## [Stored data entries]
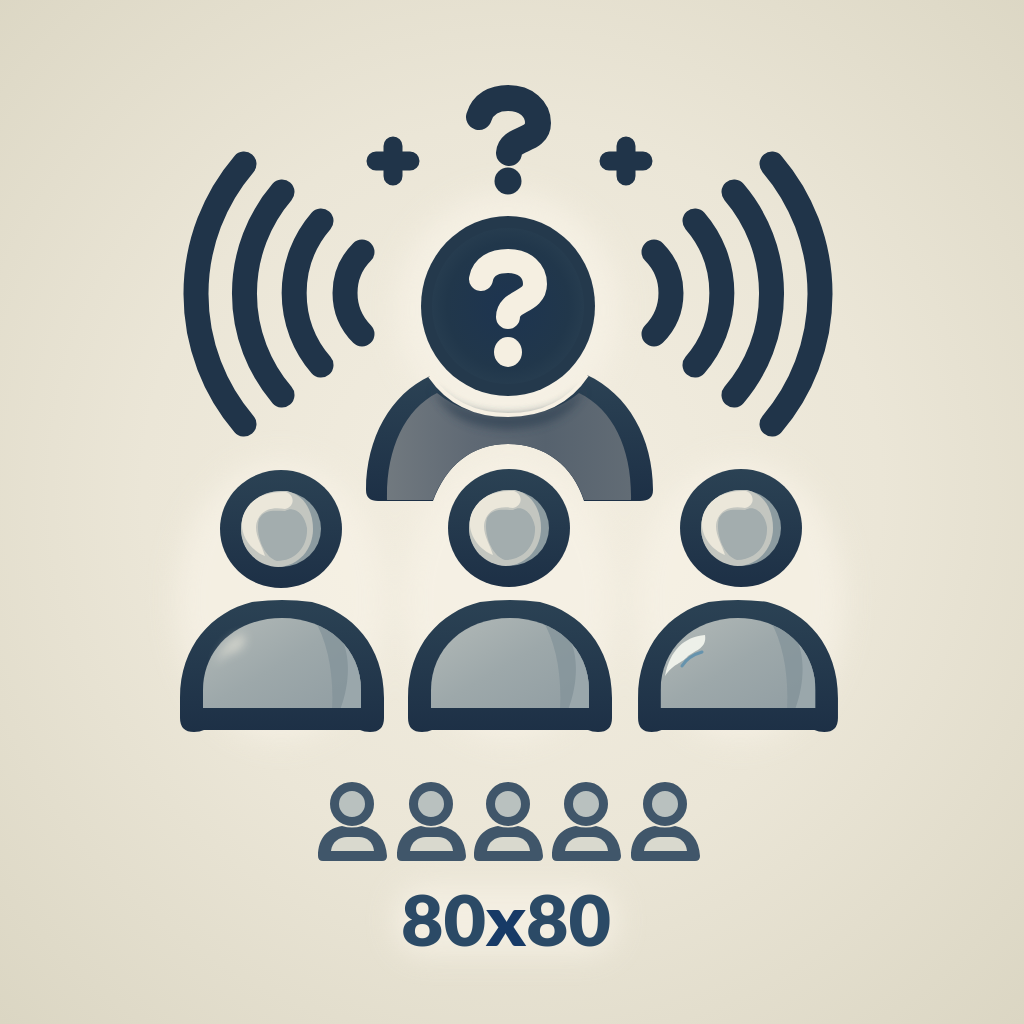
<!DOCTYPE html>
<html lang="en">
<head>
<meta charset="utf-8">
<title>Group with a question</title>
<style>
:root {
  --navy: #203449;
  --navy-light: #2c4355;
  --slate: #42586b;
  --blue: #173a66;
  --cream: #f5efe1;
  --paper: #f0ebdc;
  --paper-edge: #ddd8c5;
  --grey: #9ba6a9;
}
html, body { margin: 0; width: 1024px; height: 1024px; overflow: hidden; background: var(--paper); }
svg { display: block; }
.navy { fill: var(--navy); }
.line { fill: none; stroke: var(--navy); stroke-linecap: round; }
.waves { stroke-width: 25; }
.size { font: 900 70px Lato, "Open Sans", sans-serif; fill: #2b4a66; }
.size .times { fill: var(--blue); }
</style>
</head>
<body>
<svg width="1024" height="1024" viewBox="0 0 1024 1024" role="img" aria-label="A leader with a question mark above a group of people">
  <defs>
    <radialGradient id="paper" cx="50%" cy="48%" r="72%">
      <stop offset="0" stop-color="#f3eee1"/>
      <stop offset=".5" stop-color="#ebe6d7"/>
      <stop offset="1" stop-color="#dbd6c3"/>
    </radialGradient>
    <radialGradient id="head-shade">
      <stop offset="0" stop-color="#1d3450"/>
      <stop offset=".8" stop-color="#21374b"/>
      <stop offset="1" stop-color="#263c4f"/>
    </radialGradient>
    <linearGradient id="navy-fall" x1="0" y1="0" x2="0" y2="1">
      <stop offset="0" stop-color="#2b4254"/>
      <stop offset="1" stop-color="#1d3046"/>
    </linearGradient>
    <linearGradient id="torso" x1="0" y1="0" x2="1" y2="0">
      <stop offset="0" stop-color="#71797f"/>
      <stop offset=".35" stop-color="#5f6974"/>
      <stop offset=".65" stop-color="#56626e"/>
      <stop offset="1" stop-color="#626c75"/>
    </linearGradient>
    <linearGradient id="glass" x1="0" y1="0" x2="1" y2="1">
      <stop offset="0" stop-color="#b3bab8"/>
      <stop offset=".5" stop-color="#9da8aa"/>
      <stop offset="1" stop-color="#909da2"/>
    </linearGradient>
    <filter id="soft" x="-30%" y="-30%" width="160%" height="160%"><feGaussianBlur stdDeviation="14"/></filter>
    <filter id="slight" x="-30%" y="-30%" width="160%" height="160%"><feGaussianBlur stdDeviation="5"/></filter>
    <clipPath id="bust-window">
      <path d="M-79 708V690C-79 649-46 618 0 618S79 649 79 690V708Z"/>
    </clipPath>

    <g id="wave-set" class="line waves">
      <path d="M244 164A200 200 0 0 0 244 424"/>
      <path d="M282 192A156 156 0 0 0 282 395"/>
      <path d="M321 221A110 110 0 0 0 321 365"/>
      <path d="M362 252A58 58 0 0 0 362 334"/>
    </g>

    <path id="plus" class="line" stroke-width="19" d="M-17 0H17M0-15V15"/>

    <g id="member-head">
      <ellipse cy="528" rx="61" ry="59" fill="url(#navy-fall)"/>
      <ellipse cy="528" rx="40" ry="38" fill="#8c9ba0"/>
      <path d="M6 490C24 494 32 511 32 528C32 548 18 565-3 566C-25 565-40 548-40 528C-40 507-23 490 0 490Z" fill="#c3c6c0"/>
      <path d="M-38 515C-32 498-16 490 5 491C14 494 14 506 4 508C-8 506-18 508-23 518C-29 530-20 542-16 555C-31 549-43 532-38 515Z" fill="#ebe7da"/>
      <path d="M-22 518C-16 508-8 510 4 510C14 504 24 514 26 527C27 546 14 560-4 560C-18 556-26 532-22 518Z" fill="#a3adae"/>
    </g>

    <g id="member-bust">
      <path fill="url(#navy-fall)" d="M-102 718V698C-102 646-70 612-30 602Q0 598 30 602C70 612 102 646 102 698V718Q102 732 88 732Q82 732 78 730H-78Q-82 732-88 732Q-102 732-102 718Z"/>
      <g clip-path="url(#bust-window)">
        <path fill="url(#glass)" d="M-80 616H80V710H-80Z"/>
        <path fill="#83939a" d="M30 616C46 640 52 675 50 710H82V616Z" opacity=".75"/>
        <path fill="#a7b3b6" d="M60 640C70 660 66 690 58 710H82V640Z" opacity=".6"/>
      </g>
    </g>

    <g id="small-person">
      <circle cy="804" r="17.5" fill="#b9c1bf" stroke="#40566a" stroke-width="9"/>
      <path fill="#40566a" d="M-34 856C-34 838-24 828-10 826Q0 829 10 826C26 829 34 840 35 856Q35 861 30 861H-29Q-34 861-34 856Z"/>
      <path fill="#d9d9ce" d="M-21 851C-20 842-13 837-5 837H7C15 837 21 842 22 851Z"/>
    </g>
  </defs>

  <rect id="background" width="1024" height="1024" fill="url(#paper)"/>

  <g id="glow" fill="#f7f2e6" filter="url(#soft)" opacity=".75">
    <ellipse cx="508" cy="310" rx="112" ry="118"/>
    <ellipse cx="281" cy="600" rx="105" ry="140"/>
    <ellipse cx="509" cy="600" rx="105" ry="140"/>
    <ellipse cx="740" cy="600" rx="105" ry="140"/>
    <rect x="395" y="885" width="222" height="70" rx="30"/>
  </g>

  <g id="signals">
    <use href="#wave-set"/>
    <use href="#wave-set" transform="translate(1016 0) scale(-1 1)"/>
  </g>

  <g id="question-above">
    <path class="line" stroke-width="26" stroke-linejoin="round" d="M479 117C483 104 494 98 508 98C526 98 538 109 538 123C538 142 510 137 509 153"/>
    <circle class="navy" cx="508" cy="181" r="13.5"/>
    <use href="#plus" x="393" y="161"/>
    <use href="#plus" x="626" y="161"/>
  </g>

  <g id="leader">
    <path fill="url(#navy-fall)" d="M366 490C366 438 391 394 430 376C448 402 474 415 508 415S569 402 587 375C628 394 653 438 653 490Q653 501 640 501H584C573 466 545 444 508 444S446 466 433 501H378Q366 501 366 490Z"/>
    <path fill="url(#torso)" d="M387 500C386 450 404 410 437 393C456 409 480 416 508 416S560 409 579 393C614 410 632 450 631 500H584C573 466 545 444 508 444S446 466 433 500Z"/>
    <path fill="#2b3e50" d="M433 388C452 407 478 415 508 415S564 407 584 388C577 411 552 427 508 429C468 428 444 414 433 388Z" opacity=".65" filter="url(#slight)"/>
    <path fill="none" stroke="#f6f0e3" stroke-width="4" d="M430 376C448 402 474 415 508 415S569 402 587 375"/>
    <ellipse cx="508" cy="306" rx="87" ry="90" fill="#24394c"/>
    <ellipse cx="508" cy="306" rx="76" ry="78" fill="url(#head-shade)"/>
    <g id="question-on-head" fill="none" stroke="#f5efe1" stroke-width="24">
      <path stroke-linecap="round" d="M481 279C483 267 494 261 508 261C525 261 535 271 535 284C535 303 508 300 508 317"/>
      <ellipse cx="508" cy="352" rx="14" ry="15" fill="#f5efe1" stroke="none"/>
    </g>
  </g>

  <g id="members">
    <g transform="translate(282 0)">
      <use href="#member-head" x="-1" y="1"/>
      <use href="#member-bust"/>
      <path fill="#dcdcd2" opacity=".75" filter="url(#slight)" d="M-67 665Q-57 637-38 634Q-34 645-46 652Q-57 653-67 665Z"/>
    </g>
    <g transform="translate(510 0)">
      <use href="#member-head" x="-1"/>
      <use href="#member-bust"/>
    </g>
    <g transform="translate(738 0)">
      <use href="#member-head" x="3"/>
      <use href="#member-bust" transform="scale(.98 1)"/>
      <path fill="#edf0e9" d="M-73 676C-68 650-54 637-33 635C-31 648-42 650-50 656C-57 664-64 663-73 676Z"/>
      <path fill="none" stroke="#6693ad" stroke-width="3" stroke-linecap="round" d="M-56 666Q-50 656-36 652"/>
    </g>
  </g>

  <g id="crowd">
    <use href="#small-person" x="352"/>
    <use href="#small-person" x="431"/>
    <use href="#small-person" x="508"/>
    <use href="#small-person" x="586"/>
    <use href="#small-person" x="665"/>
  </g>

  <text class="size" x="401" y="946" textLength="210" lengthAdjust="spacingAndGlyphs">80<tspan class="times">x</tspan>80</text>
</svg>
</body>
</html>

## [WHAT TO WORK ON]
Lines from the entries that contain the string "person" are what must be copied.

## [RESULT OF THE EXERCISE]
    <g id="small-person">
    <use href="#small-person" x="352"/>
    <use href="#small-person" x="431"/>
    <use href="#small-person" x="508"/>
    <use href="#small-person" x="586"/>
    <use href="#small-person" x="665"/>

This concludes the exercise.